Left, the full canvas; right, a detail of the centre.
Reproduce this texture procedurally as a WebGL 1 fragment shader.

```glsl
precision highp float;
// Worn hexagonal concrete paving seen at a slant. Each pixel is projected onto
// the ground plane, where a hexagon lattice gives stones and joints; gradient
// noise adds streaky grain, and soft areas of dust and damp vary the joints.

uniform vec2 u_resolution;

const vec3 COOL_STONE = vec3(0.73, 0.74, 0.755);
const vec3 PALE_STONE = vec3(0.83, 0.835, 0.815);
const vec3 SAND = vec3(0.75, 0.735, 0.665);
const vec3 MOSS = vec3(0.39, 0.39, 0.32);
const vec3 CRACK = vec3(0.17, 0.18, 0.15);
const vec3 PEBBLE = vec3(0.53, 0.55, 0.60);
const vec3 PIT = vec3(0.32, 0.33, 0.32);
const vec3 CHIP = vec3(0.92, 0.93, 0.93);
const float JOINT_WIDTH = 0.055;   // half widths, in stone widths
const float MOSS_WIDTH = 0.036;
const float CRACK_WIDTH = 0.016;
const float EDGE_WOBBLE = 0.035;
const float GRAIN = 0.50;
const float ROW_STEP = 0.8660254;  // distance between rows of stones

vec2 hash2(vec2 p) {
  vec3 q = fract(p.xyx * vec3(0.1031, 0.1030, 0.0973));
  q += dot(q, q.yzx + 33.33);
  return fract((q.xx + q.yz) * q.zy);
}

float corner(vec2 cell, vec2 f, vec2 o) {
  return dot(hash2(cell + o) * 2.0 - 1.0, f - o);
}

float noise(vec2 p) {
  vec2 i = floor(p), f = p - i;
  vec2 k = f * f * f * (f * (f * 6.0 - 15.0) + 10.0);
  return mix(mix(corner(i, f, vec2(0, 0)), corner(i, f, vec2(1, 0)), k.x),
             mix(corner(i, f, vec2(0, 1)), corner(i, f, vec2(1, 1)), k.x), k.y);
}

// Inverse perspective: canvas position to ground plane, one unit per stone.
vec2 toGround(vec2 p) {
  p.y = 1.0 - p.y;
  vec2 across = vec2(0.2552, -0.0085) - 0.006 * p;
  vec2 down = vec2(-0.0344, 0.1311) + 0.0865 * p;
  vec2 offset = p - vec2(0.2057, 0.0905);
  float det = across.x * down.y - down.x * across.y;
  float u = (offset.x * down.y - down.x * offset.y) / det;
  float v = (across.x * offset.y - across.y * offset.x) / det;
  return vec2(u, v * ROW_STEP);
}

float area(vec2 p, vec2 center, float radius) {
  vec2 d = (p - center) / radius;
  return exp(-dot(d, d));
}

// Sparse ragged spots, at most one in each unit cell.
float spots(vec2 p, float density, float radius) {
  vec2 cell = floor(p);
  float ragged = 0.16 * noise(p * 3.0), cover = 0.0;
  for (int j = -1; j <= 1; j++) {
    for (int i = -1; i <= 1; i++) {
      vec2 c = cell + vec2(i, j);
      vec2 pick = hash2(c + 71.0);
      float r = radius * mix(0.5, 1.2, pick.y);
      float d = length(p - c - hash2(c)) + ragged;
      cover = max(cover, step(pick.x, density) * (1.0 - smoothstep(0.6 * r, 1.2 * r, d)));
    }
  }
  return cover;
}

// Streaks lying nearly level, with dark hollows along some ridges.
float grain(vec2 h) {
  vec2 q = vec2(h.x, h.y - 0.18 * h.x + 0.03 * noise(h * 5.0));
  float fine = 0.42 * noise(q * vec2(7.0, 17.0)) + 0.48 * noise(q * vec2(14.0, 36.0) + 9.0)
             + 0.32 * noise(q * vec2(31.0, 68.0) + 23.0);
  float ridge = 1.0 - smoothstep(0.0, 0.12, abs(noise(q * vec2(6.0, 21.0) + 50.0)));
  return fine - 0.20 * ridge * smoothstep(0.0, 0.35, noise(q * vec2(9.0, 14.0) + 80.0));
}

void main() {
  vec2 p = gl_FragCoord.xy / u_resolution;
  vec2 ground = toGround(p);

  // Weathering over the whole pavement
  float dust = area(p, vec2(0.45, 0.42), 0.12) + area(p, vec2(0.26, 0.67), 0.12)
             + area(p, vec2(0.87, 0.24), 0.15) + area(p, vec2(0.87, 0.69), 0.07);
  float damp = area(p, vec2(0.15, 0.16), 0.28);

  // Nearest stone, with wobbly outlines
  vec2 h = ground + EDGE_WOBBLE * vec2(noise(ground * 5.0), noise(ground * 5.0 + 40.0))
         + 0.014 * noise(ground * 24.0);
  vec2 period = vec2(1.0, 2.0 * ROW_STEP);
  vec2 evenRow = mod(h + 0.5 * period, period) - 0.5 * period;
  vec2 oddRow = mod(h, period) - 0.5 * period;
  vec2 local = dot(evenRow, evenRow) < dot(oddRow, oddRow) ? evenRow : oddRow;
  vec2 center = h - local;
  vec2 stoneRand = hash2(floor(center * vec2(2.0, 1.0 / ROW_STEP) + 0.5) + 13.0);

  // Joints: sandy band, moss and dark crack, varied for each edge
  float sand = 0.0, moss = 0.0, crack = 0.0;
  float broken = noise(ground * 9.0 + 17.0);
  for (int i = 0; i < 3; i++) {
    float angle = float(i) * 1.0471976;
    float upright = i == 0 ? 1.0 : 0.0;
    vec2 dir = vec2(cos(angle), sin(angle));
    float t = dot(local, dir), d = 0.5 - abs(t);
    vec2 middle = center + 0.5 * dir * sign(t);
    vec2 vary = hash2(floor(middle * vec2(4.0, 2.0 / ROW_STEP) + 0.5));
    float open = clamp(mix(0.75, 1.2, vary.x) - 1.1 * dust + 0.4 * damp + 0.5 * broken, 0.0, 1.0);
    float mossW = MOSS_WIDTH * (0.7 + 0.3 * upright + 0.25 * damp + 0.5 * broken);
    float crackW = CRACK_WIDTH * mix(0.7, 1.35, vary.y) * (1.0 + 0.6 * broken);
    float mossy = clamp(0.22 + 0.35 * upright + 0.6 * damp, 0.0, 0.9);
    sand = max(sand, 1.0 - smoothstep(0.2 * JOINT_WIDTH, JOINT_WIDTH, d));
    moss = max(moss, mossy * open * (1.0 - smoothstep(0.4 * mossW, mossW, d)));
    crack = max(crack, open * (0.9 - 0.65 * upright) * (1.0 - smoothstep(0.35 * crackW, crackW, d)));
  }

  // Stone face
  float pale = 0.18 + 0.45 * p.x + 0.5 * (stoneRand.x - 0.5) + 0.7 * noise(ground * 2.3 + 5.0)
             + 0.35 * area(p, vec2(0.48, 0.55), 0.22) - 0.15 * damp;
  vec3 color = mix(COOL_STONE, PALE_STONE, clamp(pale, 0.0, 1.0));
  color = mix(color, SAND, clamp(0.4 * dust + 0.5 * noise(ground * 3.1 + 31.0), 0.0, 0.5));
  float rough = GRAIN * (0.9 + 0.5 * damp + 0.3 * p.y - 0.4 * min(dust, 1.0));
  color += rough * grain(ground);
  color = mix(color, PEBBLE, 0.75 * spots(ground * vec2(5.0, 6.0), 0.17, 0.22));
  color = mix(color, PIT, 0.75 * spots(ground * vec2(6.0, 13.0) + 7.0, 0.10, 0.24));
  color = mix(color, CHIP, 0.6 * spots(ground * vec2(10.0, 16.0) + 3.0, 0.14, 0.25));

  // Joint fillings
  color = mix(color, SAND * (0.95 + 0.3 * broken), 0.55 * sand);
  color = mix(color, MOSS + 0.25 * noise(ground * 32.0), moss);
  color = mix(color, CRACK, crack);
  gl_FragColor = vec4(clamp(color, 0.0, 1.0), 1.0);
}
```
== == ==
Your answer must be the records above, repeated exactly.

SOLUTION FOR THIS TASK:
Left, the full canvas; right, a detail of the centre.
Reproduce this texture procedurally as a WebGL 1 fragment shader.

```glsl
precision highp float;
// Worn hexagonal concrete paving seen at a slant. Each pixel is projected onto
// the ground plane, where a hexagon lattice gives stones and joints; gradient
// noise adds streaky grain, and soft areas of dust and damp vary the joints.

uniform vec2 u_resolution;

const vec3 COOL_STONE = vec3(0.73, 0.74, 0.755);
const vec3 PALE_STONE = vec3(0.83, 0.835, 0.815);
const vec3 SAND = vec3(0.75, 0.735, 0.665);
const vec3 MOSS = vec3(0.39, 0.39, 0.32);
const vec3 CRACK = vec3(0.17, 0.18, 0.15);
const vec3 PEBBLE = vec3(0.53, 0.55, 0.60);
const vec3 PIT = vec3(0.32, 0.33, 0.32);
const vec3 CHIP = vec3(0.92, 0.93, 0.93);
const float JOINT_WIDTH = 0.055;   // half widths, in stone widths
const float MOSS_WIDTH = 0.036;
const float CRACK_WIDTH = 0.016;
const float EDGE_WOBBLE = 0.035;
const float GRAIN = 0.50;
const float ROW_STEP = 0.8660254;  // distance between rows of stones

vec2 hash2(vec2 p) {
  vec3 q = fract(p.xyx * vec3(0.1031, 0.1030, 0.0973));
  q += dot(q, q.yzx + 33.33);
  return fract((q.xx + q.yz) * q.zy);
}

float corner(vec2 cell, vec2 f, vec2 o) {
  return dot(hash2(cell + o) * 2.0 - 1.0, f - o);
}

float noise(vec2 p) {
  vec2 i = floor(p), f = p - i;
  vec2 k = f * f * f * (f * (f * 6.0 - 15.0) + 10.0);
  return mix(mix(corner(i, f, vec2(0, 0)), corner(i, f, vec2(1, 0)), k.x),
             mix(corner(i, f, vec2(0, 1)), corner(i, f, vec2(1, 1)), k.x), k.y);
}

// Inverse perspective: canvas position to ground plane, one unit per stone.
vec2 toGround(vec2 p) {
  p.y = 1.0 - p.y;
  vec2 across = vec2(0.2552, -0.0085) - 0.006 * p;
  vec2 down = vec2(-0.0344, 0.1311) + 0.0865 * p;
  vec2 offset = p - vec2(0.2057, 0.0905);
  float det = across.x * down.y - down.x * across.y;
  float u = (offset.x * down.y - down.x * offset.y) / det;
  float v = (across.x * offset.y - across.y * offset.x) / det;
  return vec2(u, v * ROW_STEP);
}

float area(vec2 p, vec2 center, float radius) {
  vec2 d = (p - center) / radius;
  return exp(-dot(d, d));
}

// Sparse ragged spots, at most one in each unit cell.
float spots(vec2 p, float density, float radius) {
  vec2 cell = floor(p);
  float ragged = 0.16 * noise(p * 3.0), cover = 0.0;
  for (int j = -1; j <= 1; j++) {
    for (int i = -1; i <= 1; i++) {
      vec2 c = cell + vec2(i, j);
      vec2 pick = hash2(c + 71.0);
      float r = radius * mix(0.5, 1.2, pick.y);
      float d = length(p - c - hash2(c)) + ragged;
      cover = max(cover, step(pick.x, density) * (1.0 - smoothstep(0.6 * r, 1.2 * r, d)));
    }
  }
  return cover;
}

// Streaks lying nearly level, with dark hollows along some ridges.
float grain(vec2 h) {
  vec2 q = vec2(h.x, h.y - 0.18 * h.x + 0.03 * noise(h * 5.0));
  float fine = 0.42 * noise(q * vec2(7.0, 17.0)) + 0.48 * noise(q * vec2(14.0, 36.0) + 9.0)
             + 0.32 * noise(q * vec2(31.0, 68.0) + 23.0);
  float ridge = 1.0 - smoothstep(0.0, 0.12, abs(noise(q * vec2(6.0, 21.0) + 50.0)));
  return fine - 0.20 * ridge * smoothstep(0.0, 0.35, noise(q * vec2(9.0, 14.0) + 80.0));
}

void main() {
  vec2 p = gl_FragCoord.xy / u_resolution;
  vec2 ground = toGround(p);

  // Weathering over the whole pavement
  float dust = area(p, vec2(0.45, 0.42), 0.12) + area(p, vec2(0.26, 0.67), 0.12)
             + area(p, vec2(0.87, 0.24), 0.15) + area(p, vec2(0.87, 0.69), 0.07);
  float damp = area(p, vec2(0.15, 0.16), 0.28);

  // Nearest stone, with wobbly outlines
  vec2 h = ground + EDGE_WOBBLE * vec2(noise(ground * 5.0), noise(ground * 5.0 + 40.0))
         + 0.014 * noise(ground * 24.0);
  vec2 period = vec2(1.0, 2.0 * ROW_STEP);
  vec2 evenRow = mod(h + 0.5 * period, period) - 0.5 * period;
  vec2 oddRow = mod(h, period) - 0.5 * period;
  vec2 local = dot(evenRow, evenRow) < dot(oddRow, oddRow) ? evenRow : oddRow;
  vec2 center = h - local;
  vec2 stoneRand = hash2(floor(center * vec2(2.0, 1.0 / ROW_STEP) + 0.5) + 13.0);

  // Joints: sandy band, moss and dark crack, varied for each edge
  float sand = 0.0, moss = 0.0, crack = 0.0;
  float broken = noise(ground * 9.0 + 17.0);
  for (int i = 0; i < 3; i++) {
    float angle = float(i) * 1.0471976;
    float upright = i == 0 ? 1.0 : 0.0;
    vec2 dir = vec2(cos(angle), sin(angle));
    float t = dot(local, dir), d = 0.5 - abs(t);
    vec2 middle = center + 0.5 * dir * sign(t);
    vec2 vary = hash2(floor(middle * vec2(4.0, 2.0 / ROW_STEP) + 0.5));
    float open = clamp(mix(0.75, 1.2, vary.x) - 1.1 * dust + 0.4 * damp + 0.5 * broken, 0.0, 1.0);
    float mossW = MOSS_WIDTH * (0.7 + 0.3 * upright + 0.25 * damp + 0.5 * broken);
    float crackW = CRACK_WIDTH * mix(0.7, 1.35, vary.y) * (1.0 + 0.6 * broken);
    float mossy = clamp(0.22 + 0.35 * upright + 0.6 * damp, 0.0, 0.9);
    sand = max(sand, 1.0 - smoothstep(0.2 * JOINT_WIDTH, JOINT_WIDTH, d));
    moss = max(moss, mossy * open * (1.0 - smoothstep(0.4 * mossW, mossW, d)));
    crack = max(crack, open * (0.9 - 0.65 * upright) * (1.0 - smoothstep(0.35 * crackW, crackW, d)));
  }

  // Stone face
  float pale = 0.18 + 0.45 * p.x + 0.5 * (stoneRand.x - 0.5) + 0.7 * noise(ground * 2.3 + 5.0)
             + 0.35 * area(p, vec2(0.48, 0.55), 0.22) - 0.15 * damp;
  vec3 color = mix(COOL_STONE, PALE_STONE, clamp(pale, 0.0, 1.0));
  color = mix(color, SAND, clamp(0.4 * dust + 0.5 * noise(ground * 3.1 + 31.0), 0.0, 0.5));
  float rough = GRAIN * (0.9 + 0.5 * damp + 0.3 * p.y - 0.4 * min(dust, 1.0));
  color += rough * grain(ground);
  color = mix(color, PEBBLE, 0.75 * spots(ground * vec2(5.0, 6.0), 0.17, 0.22));
  color = mix(color, PIT, 0.75 * spots(ground * vec2(6.0, 13.0) + 7.0, 0.10, 0.24));
  color = mix(color, CHIP, 0.6 * spots(ground * vec2(10.0, 16.0) + 3.0, 0.14, 0.25));

  // Joint fillings
  color = mix(color, SAND * (0.95 + 0.3 * broken), 0.55 * sand);
  color = mix(color, MOSS + 0.25 * noise(ground * 32.0), moss);
  color = mix(color, CRACK, crack);
  gl_FragColor = vec4(clamp(color, 0.0, 1.0), 1.0);
}
```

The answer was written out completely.